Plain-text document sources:
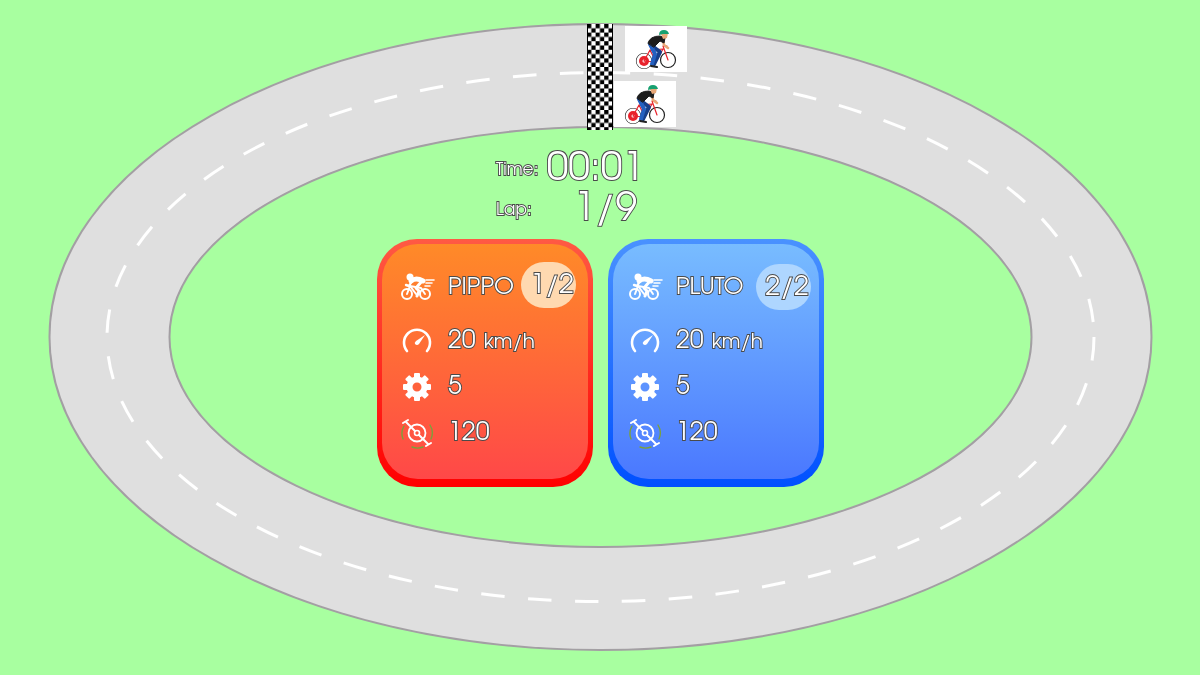
<!DOCTYPE html>
<html lang="en">
<head>
<meta charset="utf-8">
<title>Bike race dashboard</title>
<style>
:root {
  --grass: #a8ffa0;
  --asphalt: #dfdfdf;
  --kerb: #a39fa3;
  --ink: #4a4a4a;
  --white: #fff;
}
* { box-sizing: border-box; margin: 0; padding: 0; }
html, body { width: 1200px; height: 675px; overflow: hidden; }
body {
  position: relative;
  background: var(--grass);
  color: var(--white);
  font-family: "TeX Gyre Adventor", sans-serif;
  line-height: 1;
  -webkit-text-stroke: 1.8px var(--ink);
  paint-order: stroke fill;
}
.track { position: absolute; inset: 0; display: block; }

.scoreboard {
  position: absolute; left: 496px; top: 149px; width: 148px;
  display: grid; grid-template-rows: 40px 40px;
}
.score { display: flex; align-items: center; justify-content: space-between; white-space: nowrap; }
.score dt { font-size: 17px; padding-top: 3px; }
.score dd { font-size: 39px; }
.score.lap dd { padding-right: 7px; }

.riders { position: absolute; left: 377px; top: 239px; display: flex; gap: 15px; }
.card {
  width: 216px; height: 248px; padding: 5px 5px 8px; border-radius: 40px;
  background: linear-gradient(var(--rim-top), var(--rim-bottom));
}
.card.red {
  --rim-top: #ff5a44; --rim-bottom: #f00; --face-top: #ff8a28; --face-bottom: #ff4848;
  --badge: #ffd9b0; --inset-left: 19px; --inset-right: 12px; --badge-shift: -2px;
}
.card.blue {
  --rim-top: #4a92ff; --rim-bottom: #0050ff; --face-top: #78bcff; --face-bottom: #4a78ff;
  --badge: #aed6ff; --inset-left: 16px; --inset-right: 8px; --badge-shift: 0px;
}
.panel {
  height: 235px; border-radius: 36px;
  padding: 20px var(--inset-right) 0 var(--inset-left);
  background: linear-gradient(var(--face-top), var(--face-bottom));
}
.row {
  height: 46px; display: grid; grid-template-columns: 32px 1fr auto;
  column-gap: 15px; align-items: center; white-space: nowrap;
}
.row.title { margin-bottom: 8px; column-gap: 0; grid-template-columns: 47px 1fr auto; }
.icon { width: 34px; height: 32px; display: block; overflow: visible; }
.name { font-size: 23px; font-weight: 400; }
.value { font-size: 25px; }
.value small { font-size: 20px; margin-left: 1px; }
.badge {
  position: relative; top: var(--badge-shift);
  width: 55px; height: 46px; border-radius: 23px;
  display: flex; align-items: center; justify-content: flex-end; padding-right: 2px;
  background: var(--badge); font-size: 27px;
}
</style>
</head>
<body>

<svg class="track" width="1200" height="675" viewBox="0 0 1200 675" role="img" aria-label="Oval race track with two cyclists at the start line">
  <defs>
    <pattern id="checker" x="587" y="24" width="8.6" height="8.6" patternUnits="userSpaceOnUse">
      <rect width="8.6" height="8.6" fill="#fff"/>
      <rect width="4.3" height="4.3"/>
      <rect x="4.3" y="4.3" width="4.3" height="4.3"/>
    </pattern>
    <g id="racer">
      <rect width="62" height="46" fill="#fff"/>
      <g fill="none" stroke-linecap="round" stroke-linejoin="round">
        <circle cx="19" cy="35" r="7.5" fill="#fff" stroke="#222" stroke-width="1.2"/>
        <circle cx="19" cy="35" r="5" fill="#e8222c"/>
        <circle cx="19" cy="35" r="1.5" fill="#fff"/>
        <circle cx="43" cy="34" r="7.5" stroke="#222" stroke-width="1.2"/>
        <path d="M19 35L25 24L38 23L31 36L25 24M19 35L31 36M43 34L38 20L42 20" stroke="#e8222c" stroke-width="1.2"/>
        <path d="M26 19L35 26L29 38" stroke="#173f8a" stroke-width="4"/>
        <path d="M25 18L30 28L27 38" stroke="#2460c0" stroke-width="4"/>
        <path d="M26 40L32 41" stroke="#222" stroke-width="2"/>
        <path d="M38 14L39 19L43 22" stroke="#e8a878" stroke-width="2.6"/>
        <path d="M23 17Q25 10 35 10L40 12L39 17L35 15L29 21Z" fill="#1c1c1c" stroke="#1c1c1c"/>
      </g>
      <path d="M36 8L43 7L42 12L38 13Z" fill="#e8a878"/>
      <path d="M34 9Q34 4 39 4Q43 4 44 8L38 8Z" fill="#18a070"/>
    </g>
  </defs>

  <g id="road" fill="none">
    <ellipse cx="600.5" cy="337" rx="550" ry="312" fill="var(--asphalt)" stroke="var(--kerb)" stroke-width="4"/>
    <ellipse cx="600.5" cy="337" rx="430" ry="209" fill="var(--grass)" stroke="var(--kerb)" stroke-width="4"/>
    <ellipse cx="600.5" cy="337" rx="493.5" ry="264.5" stroke="var(--white)" stroke-width="3" stroke-dasharray="23.5 23.5"/>
  </g>
  <g id="finish-line">
    <rect x="587" y="24" width="26" height="106" fill="url(#checker)"/>
    <path d="M587.5 24V130M612.5 24V130" stroke="#000"/>
  </g>
  <use href="#racer" x="625" y="26"/>
  <use href="#racer" x="614" y="81"/>
</svg>

<dl class="scoreboard">
  <div class="score time"><dt>Time:</dt><dd>00:01</dd></div>
  <div class="score lap"><dt>Lap:</dt><dd>1/9</dd></div>
</dl>

<svg width="0" height="0" style="position:absolute" aria-hidden="true">
  <defs>
    <symbol id="icon-rider" viewBox="0 0 34 32">
      <g fill="none" stroke="#fff" stroke-width="2" stroke-linecap="round" stroke-linejoin="round">
        <circle cx="6" cy="23" r="5"/>
        <circle cx="24" cy="23" r="5"/>
        <path d="M6 23L9 15L20 17L24 23M9 15L15 23"/>
        <path d="M21 10L15 17L18 20L16 25" stroke-width="3"/>
        <path d="M11 10L8 15L5 14" stroke-width="2.4"/>
        <path d="M10 10Q15 6 22 10" stroke-width="5"/>
        <path d="M25 9H33M25 12H31M24 15H29" stroke-width="1.6"/>
      </g>
      <circle cx="9" cy="6" r="3.5" fill="#fff"/>
    </symbol>
    <symbol id="icon-speed" viewBox="0 0 34 32">
      <path d="M6 26A13 13 0 1 1 26 26" fill="none" stroke="#fff" stroke-width="2.6" stroke-linecap="round"/>
      <path d="M15 16L24 10L18 19Q16 21 14 19Q13 18 15 16Z" fill="#fff"/>
    </symbol>
    <symbol id="icon-gear" viewBox="0 0 34 32">
      <circle cx="16" cy="16" r="7.5" fill="none" stroke="#fff" stroke-width="6"/>
      <g fill="#fff">
        <g id="teeth">
          <rect x="13" y="2" width="6" height="5" rx="1"/>
          <rect x="13" y="25" width="6" height="5" rx="1"/>
          <rect x="2" y="13" width="5" height="6" rx="1"/>
          <rect x="25" y="13" width="5" height="6" rx="1"/>
        </g>
        <use href="#teeth" transform="rotate(45 16 16)"/>
      </g>
    </symbol>
    <symbol id="icon-cadence" viewBox="0 0 34 32">
      <g fill="none" stroke-linecap="round">
        <path d="M3 9A15 15 0 0 0 2 22M11 30A15 15 0 0 0 22 30M30 22A15 15 0 0 0 29 8" stroke="#7ba03c" stroke-width="1.4"/>
        <circle cx="16" cy="16" r="8.5" stroke="#fff" stroke-width="1.8"/>
        <circle cx="16" cy="16" r="2.5" stroke="#fff" stroke-width="1.6"/>
        <path d="M5 5L14 14M18 18L27 27M2 6L7 3M25 29L30 26" stroke="#fff" stroke-width="2"/>
      </g>
    </symbol>
  </defs>
</svg>

<main class="riders">
  <section class="card red">
    <div class="panel">
      <div class="row title">
        <svg class="icon" aria-hidden="true"><use href="#icon-rider"/></svg>
        <h2 class="name">PIPPO</h2>
        <span class="badge">1/2</span>
      </div>
      <div class="row">
        <svg class="icon" aria-label="Speed"><use href="#icon-speed"/></svg>
        <p class="value">20 <small>km/h</small></p>
      </div>
      <div class="row">
        <svg class="icon" aria-label="Gear"><use href="#icon-gear"/></svg>
        <p class="value">5</p>
      </div>
      <div class="row">
        <svg class="icon" aria-label="Cadence"><use href="#icon-cadence"/></svg>
        <p class="value">120</p>
      </div>
    </div>
  </section>

  <section class="card blue">
    <div class="panel">
      <div class="row title">
        <svg class="icon" aria-hidden="true"><use href="#icon-rider"/></svg>
        <h2 class="name">PLUTO</h2>
        <span class="badge">2/2</span>
      </div>
      <div class="row">
        <svg class="icon" aria-label="Speed"><use href="#icon-speed"/></svg>
        <p class="value">20 <small>km/h</small></p>
      </div>
      <div class="row">
        <svg class="icon" aria-label="Gear"><use href="#icon-gear"/></svg>
        <p class="value">5</p>
      </div>
      <div class="row">
        <svg class="icon" aria-label="Cadence"><use href="#icon-cadence"/></svg>
        <p class="value">120</p>
      </div>
    </div>
  </section>
</main>

</body>
</html>
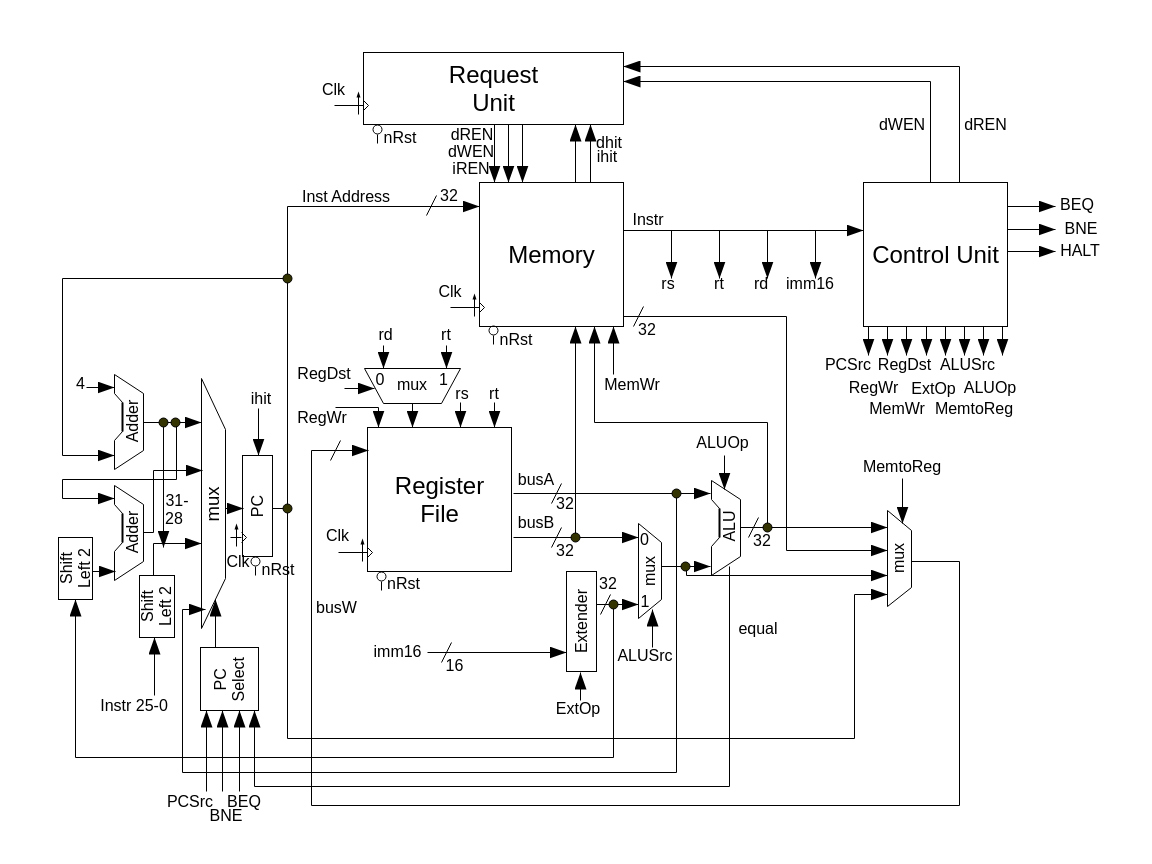
<!DOCTYPE html>
<html lang="en">
<head>
<meta charset="utf-8">
<title>Processor datapath</title>
<style>
:root { --ink: #000; --paper: #fff; --junction: #330; }
* { box-sizing: border-box; }
body { margin: 0; background: var(--paper); }
.datapath { position: relative; width: 1152px; height: 864px; overflow: hidden; color: var(--ink); font: 16px/1 "Liberation Sans", Arial, sans-serif; }
.block { position: absolute; display: flex; align-items: center; justify-content: center; border: 1px solid var(--ink); text-align: center; font-size: 24px; line-height: 28px; }
.block.upright { font-size: 16px; line-height: 18px; }
.upright span { writing-mode: vertical-rl; transform: rotate(180deg); white-space: nowrap; }
.request { left: 363px; top: 52px; width: 261px; height: 73px; }
.memory { left: 479px; top: 182px; width: 145px; height: 145px; }
.control { left: 863px; top: 182px; width: 145px; height: 145px; }
.registers { left: 367px; top: 427px; width: 145px; height: 145px; }
.pc { left: 242px; top: 455px; width: 31px; height: 102px; }
.pc-select { left: 200px; top: 647px; width: 59px; height: 64px; }
.shift-branch { left: 58px; top: 537px; width: 35px; height: 63px; }
.shift-jump { left: 139px; top: 575px; width: 36px; height: 63px; }
.extender { left: 566px; top: 571px; width: 31px; height: 101px; }
.wires { position: absolute; inset: 0; fill: none; stroke: var(--ink); }
.arrows { marker-end: url(#arrowhead); }
.junctions { fill: var(--junction); }
.label { position: absolute; left: calc(var(--x) * 1px); top: calc(var(--y) * 1px); transform: translate(-50%, -50%); white-space: nowrap; }
.label.turned { transform: translate(-50%, -50%) rotate(-90deg); }
.label.large { font-size: 18.5px; }
</style>
</head>
<body>
<main class="datapath">
  <div class="block request">Request<br>Unit</div>
  <div class="block memory">Memory</div>
  <div class="block control">Control Unit</div>
  <div class="block registers">Register<br>File</div>
  <div class="block upright pc"><span>PC</span></div>
  <div class="block upright pc-select"><span>PC<br>Select</span></div>
  <div class="block upright shift-branch"><span>Shift<br>Left 2</span></div>
  <div class="block upright shift-jump"><span>Shift<br>Left 2</span></div>
  <div class="block upright extender"><span>Extender</span></div>

  <svg class="wires" width="1152" height="864" viewBox="0 0 1152 864" aria-hidden="true">
    <defs>
      <marker id="arrowhead" markerUnits="userSpaceOnUse" markerWidth="17" markerHeight="12" refX="17" refY="6" orient="auto">
        <path d="M0 0L17 6L0 12Z" fill="#000" stroke="none"/>
      </marker>
      <g id="clock-edge">
        <path d="M-5 9V-10M0 -5L5 0L0 5"/>
        <path d="M-7 -8L-5 -14L-3 -8Z" fill="#000" stroke="none"/>
      </g>
      <path id="clock-lead" d="M-29 0H0"/>
      <g id="reset-pin"><circle r="4.5"/><path d="M0 5V14"/></g>
      <path id="bus-slash" d="M-5 10L5 -10"/>
      <path id="adder-shape" d="M114 374L143 393V450L114 469V440L122 431V402L114 393Z"/>
      <path id="adder-notch" d="M122 402V431" stroke-width="2"/>
      <path id="tap" d="M0 0V48"/>
      <path id="control-out" d="M0 0V29"/>
      <circle id="junction" r="4.5"/>
    </defs>
    <g transform="translate(.5 .5)">
      <g class="shapes">
        <use href="#adder-shape"/><use href="#adder-notch"/>
        <use href="#adder-shape" y="111"/><use href="#adder-notch" y="111"/>
        <use href="#adder-shape" x="597" y="106"/><use href="#adder-notch" x="597" y="106"/>
        <polygon points="201,378 225,429 225,578 201,628"/>
        <polygon points="364,368 460,368 441,403 383,403"/>
        <polygon points="638,523 661,542 661,599 638,618"/>
        <polygon points="887,510 911,530 911,587 887,606"/>
      </g>
      <g class="pins">
        <use href="#clock-edge" x="363" y="105"/><use href="#clock-lead" x="363" y="105"/><use href="#reset-pin" x="377" y="129"/>
        <use href="#clock-edge" x="479" y="307"/><use href="#clock-lead" x="479" y="307"/><use href="#reset-pin" x="493" y="330"/>
        <use href="#clock-edge" x="367" y="552"/><use href="#clock-lead" x="367" y="552"/><use href="#reset-pin" x="381" y="576"/>
        <use href="#clock-edge" x="241" y="537"/><path d="M230 537H241"/><use href="#reset-pin" x="255" y="561"/>
      </g>
      <g class="plain-wires">
        <path d="M272 508H287"/>
      </g>
      <g class="arrows">
        <!-- request unit, memory, control unit -->
        <path d="M959 182V66H623"/><path d="M930 182V81H623"/>
        <path d="M494 124V182"/><path d="M508 124V182"/><path d="M522 124V182"/>
        <path d="M575 182V124"/><path d="M590 182V124"/>
        <path d="M287 508V206H479"/>
        <path d="M623 230H863"/>
        <use href="#tap" x="671" y="230"/><use href="#tap" x="719" y="230"/><use href="#tap" x="767" y="230"/><use href="#tap" x="815" y="230"/>
        <path d="M1007 206H1055"/><path d="M1007 229H1055"/><path d="M1007 251H1055"/>
        <use href="#control-out" x="868" y="326"/><use href="#control-out" x="887" y="326"/><use href="#control-out" x="906" y="326"/><use href="#control-out" x="926" y="326"/><use href="#control-out" x="945" y="326"/><use href="#control-out" x="964" y="326"/><use href="#control-out" x="983" y="326"/><use href="#control-out" x="1002" y="326"/>
        <path d="M575 537V326"/><path d="M767 527V422H594V326"/><path d="M613 374V326"/>
        <path d="M623 316H786V550H887"/>
        <!-- register file -->
        <path d="M383 345V368"/><path d="M446 345V368"/><path d="M344 388H374"/>
        <path d="M412 403V427"/><path d="M335 407H378V427"/><path d="M460 402V427"/><path d="M494 402V427"/>
        <path d="M911 561H959V805H311V450H368"/>
        <path d="M513 493H710"/><path d="M513 537H638"/>
        <!-- program counter -->
        <path d="M287 278H62V455H114"/><path d="M86 387H114"/>
        <path d="M143 422H201"/><path d="M163 422V547"/><path d="M176 422V479H62V498H114"/>
        <path d="M143 532H153V470H202"/><path d="M153 575V543H201"/><path d="M92 571H115"/>
        <path d="M154 695V637"/><path d="M225 508H243"/><path d="M258 408V455"/>
        <path d="M215 647V599"/>
        <path d="M206 791V710"/><path d="M222 791V710"/><path d="M239 791V710"/>
        <path d="M729 566V786H254V710"/>
        <path d="M676 493V772H182V609H205"/>
        <path d="M613 604V757H75V599"/>
        <path d="M287 508V738H854V594H887"/>
        <!-- execute and write back -->
        <path d="M596 604H638"/><path d="M427 652H566"/><path d="M580 700V672"/>
        <path d="M652 647V609"/><path d="M661 566H710"/><path d="M686 566V575H887"/>
        <path d="M724 455V489"/><path d="M740 527H887"/><path d="M902 478V523"/>
      </g>
      <g class="bus-widths">
        <use href="#bus-slash" x="431" y="205"/><use href="#bus-slash" x="638" y="316"/><use href="#bus-slash" x="335" y="450"/>
        <use href="#bus-slash" x="556" y="493"/><use href="#bus-slash" x="556" y="537"/><use href="#bus-slash" x="753" y="527"/>
        <use href="#bus-slash" x="605" y="604"/><use href="#bus-slash" x="446" y="652"/>
      </g>
      <g class="junctions">
        <use href="#junction" x="287" y="278"/><use href="#junction" x="287" y="508"/>
        <use href="#junction" x="163" y="422"/><use href="#junction" x="175" y="422"/>
        <use href="#junction" x="575" y="537"/><use href="#junction" x="676" y="493"/>
        <use href="#junction" x="767" y="527"/><use href="#junction" x="685" y="566"/><use href="#junction" x="613" y="604"/>
      </g>
    </g>
  </svg>

  <!-- request unit signals -->
  <span class="label" style="--x:333.5;--y:90">Clk</span>
  <span class="label" style="--x:400;--y:138">nRst</span>
  <span class="label" style="--x:472;--y:135">dREN</span>
  <span class="label" style="--x:471;--y:152">dWEN</span>
  <span class="label" style="--x:471;--y:169">iREN</span>
  <span class="label" style="--x:609;--y:143">dhit</span>
  <span class="label" style="--x:607;--y:157">ihit</span>
  <span class="label" style="--x:902;--y:125">dWEN</span>
  <span class="label" style="--x:985.5;--y:125">dREN</span>
  <!-- memory signals -->
  <span class="label" style="--x:346;--y:197">Inst Address</span>
  <span class="label" style="--x:449;--y:196">32</span>
  <span class="label" style="--x:648;--y:220">Instr</span>
  <span class="label" style="--x:668;--y:284">rs</span>
  <span class="label" style="--x:719;--y:284">rt</span>
  <span class="label" style="--x:761;--y:284">rd</span>
  <span class="label" style="--x:810;--y:284">imm16</span>
  <span class="label" style="--x:450;--y:292">Clk</span>
  <span class="label" style="--x:516;--y:340">nRst</span>
  <span class="label" style="--x:647;--y:330">32</span>
  <span class="label" style="--x:632;--y:385">MemWr</span>
  <!-- control unit signals -->
  <span class="label" style="--x:1077;--y:205">BEQ</span>
  <span class="label" style="--x:1081;--y:229">BNE</span>
  <span class="label" style="--x:1080;--y:251">HALT</span>
  <span class="label" style="--x:848;--y:365">PCSrc</span>
  <span class="label" style="--x:904.5;--y:365">RegDst</span>
  <span class="label" style="--x:967.5;--y:365">ALUSrc</span>
  <span class="label" style="--x:873.5;--y:388">RegWr</span>
  <span class="label" style="--x:933.5;--y:389">ExtOp</span>
  <span class="label" style="--x:990;--y:388">ALUOp</span>
  <span class="label" style="--x:897;--y:409">MemWr</span>
  <span class="label" style="--x:974;--y:409">MemtoReg</span>
  <!-- register file signals -->
  <span class="label" style="--x:385.5;--y:335">rd</span>
  <span class="label" style="--x:446;--y:335">rt</span>
  <span class="label" style="--x:324;--y:374">RegDst</span>
  <span class="label" style="--x:322;--y:418">RegWr</span>
  <span class="label" style="--x:380;--y:380">0</span>
  <span class="label" style="--x:412;--y:385">mux</span>
  <span class="label" style="--x:443.5;--y:380">1</span>
  <span class="label" style="--x:462;--y:394">rs</span>
  <span class="label" style="--x:494;--y:394">rt</span>
  <span class="label" style="--x:337.5;--y:536">Clk</span>
  <span class="label" style="--x:403.5;--y:584">nRst</span>
  <span class="label" style="--x:336.5;--y:608">busW</span>
  <span class="label" style="--x:536;--y:480">busA</span>
  <span class="label" style="--x:565;--y:504">32</span>
  <span class="label" style="--x:536;--y:523">busB</span>
  <span class="label" style="--x:565;--y:551">32</span>
  <!-- program counter signals -->
  <span class="label" style="--x:80.5;--y:384">4</span>
  <span class="label turned" style="--x:132.5;--y:421">Adder</span>
  <span class="label turned" style="--x:132.5;--y:532">Adder</span>
  <span class="label turned large" style="--x:213;--y:504">mux</span>
  <span class="label" style="--x:261;--y:399">ihit</span>
  <span class="label" style="--x:177;--y:501">31-</span>
  <span class="label" style="--x:174;--y:519">28</span>
  <span class="label" style="--x:238;--y:562">Clk</span>
  <span class="label" style="--x:278;--y:570">nRst</span>
  <span class="label" style="--x:134;--y:706">Instr 25-0</span>
  <span class="label" style="--x:190;--y:802">PCSrc</span>
  <span class="label" style="--x:244;--y:802">BEQ</span>
  <span class="label" style="--x:226;--y:816">BNE</span>
  <!-- execute and write back signals -->
  <span class="label" style="--x:397.5;--y:652">imm16</span>
  <span class="label" style="--x:454.5;--y:666">16</span>
  <span class="label" style="--x:578;--y:709">ExtOp</span>
  <span class="label" style="--x:608;--y:584">32</span>
  <span class="label" style="--x:644.5;--y:540">0</span>
  <span class="label turned" style="--x:650;--y:571">mux</span>
  <span class="label" style="--x:645;--y:602">1</span>
  <span class="label" style="--x:645;--y:656">ALUSrc</span>
  <span class="label turned" style="--x:730;--y:526">ALU</span>
  <span class="label" style="--x:722.5;--y:443">ALUOp</span>
  <span class="label" style="--x:762;--y:541">32</span>
  <span class="label" style="--x:758;--y:629">equal</span>
  <span class="label" style="--x:902;--y:467">MemtoReg</span>
  <span class="label turned" style="--x:899;--y:558">mux</span>
</main>
</body>
</html>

Task instructions: Which lines of the data above contain the string "position"? Copy each of them.

Task result:
  position: relative;
.track { position: absolute; inset: 0; display: block; }
  position: absolute; left: 496px; top: 149px; width: 148px;
.riders { position: absolute; left: 377px; top: 239px; display: flex; gap: 15px; }
  position: relative; top: var(--badge-shift);
<svg width="0" height="0" style="position:absolute" aria-hidden="true">
.datapath { position: relative; width: 1152px; height: 864px; overflow: hidden; color: var(--ink); font: 16px/1 "Liberation Sans", Arial, sans-serif; }
.block { position: absolute; display: flex; align-items: center; justify-content: center; border: 1px solid var(--ink); text-align: center; font-size: 24px; line-height: 28px; }
.wires { position: absolute; inset: 0; fill: none; stroke: var(--ink); }
.label { position: absolute; left: calc(var(--x) * 1px); top: calc(var(--y) * 1px); transform: translate(-50%, -50%); white-space: nowrap; }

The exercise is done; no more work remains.